→ How to complete this task
Each line of the material below with the word "return" is to be reported.

→ Data excerpts
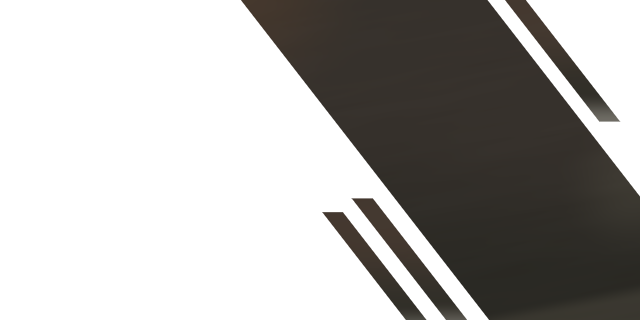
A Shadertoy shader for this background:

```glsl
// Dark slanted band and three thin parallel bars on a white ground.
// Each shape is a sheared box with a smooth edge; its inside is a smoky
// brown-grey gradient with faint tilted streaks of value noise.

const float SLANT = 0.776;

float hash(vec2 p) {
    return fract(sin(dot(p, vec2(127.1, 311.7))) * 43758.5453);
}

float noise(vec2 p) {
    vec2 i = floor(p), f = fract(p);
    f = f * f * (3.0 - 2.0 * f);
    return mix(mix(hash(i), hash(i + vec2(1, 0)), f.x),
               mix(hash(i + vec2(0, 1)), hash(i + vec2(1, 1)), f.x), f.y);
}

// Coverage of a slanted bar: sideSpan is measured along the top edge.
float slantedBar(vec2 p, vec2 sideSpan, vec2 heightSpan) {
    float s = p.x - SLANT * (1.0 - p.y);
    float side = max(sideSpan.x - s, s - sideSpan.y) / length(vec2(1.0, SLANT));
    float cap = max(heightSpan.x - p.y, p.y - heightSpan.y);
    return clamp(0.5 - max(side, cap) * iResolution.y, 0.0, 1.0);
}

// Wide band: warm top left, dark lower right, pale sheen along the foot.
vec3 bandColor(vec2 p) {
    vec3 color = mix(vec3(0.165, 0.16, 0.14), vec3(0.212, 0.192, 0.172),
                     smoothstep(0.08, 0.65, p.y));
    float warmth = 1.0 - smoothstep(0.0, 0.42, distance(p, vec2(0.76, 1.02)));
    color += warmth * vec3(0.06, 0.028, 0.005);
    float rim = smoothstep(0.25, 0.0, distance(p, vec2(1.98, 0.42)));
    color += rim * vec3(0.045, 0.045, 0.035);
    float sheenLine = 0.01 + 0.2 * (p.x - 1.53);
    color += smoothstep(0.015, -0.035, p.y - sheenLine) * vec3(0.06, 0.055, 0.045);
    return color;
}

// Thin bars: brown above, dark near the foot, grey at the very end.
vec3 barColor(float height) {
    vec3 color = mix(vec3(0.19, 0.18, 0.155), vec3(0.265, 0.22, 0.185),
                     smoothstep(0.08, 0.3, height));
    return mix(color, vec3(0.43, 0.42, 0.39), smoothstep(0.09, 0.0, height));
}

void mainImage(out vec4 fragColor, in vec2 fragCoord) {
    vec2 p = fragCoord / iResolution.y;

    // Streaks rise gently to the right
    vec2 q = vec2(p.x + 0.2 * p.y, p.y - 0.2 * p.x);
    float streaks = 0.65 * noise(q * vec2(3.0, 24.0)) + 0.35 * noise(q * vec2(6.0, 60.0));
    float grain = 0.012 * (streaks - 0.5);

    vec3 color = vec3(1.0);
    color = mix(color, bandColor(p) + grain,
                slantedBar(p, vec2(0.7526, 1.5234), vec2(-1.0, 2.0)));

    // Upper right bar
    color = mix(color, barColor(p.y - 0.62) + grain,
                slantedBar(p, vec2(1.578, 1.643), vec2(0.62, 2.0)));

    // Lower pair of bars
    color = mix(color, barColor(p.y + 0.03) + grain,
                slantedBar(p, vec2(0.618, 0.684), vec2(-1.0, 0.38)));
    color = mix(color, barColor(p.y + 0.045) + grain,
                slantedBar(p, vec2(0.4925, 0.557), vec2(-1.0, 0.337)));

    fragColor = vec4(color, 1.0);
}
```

→ Answer to the exercise
    return fract(sin(dot(p, vec2(127.1, 311.7))) * 43758.5453);
    return mix(mix(hash(i), hash(i + vec2(1, 0)), f.x),
    return clamp(0.5 - max(side, cap) * iResolution.y, 0.0, 1.0);
    return color;
    return mix(color, vec3(0.43, 0.42, 0.39), smoothstep(0.09, 0.0, height));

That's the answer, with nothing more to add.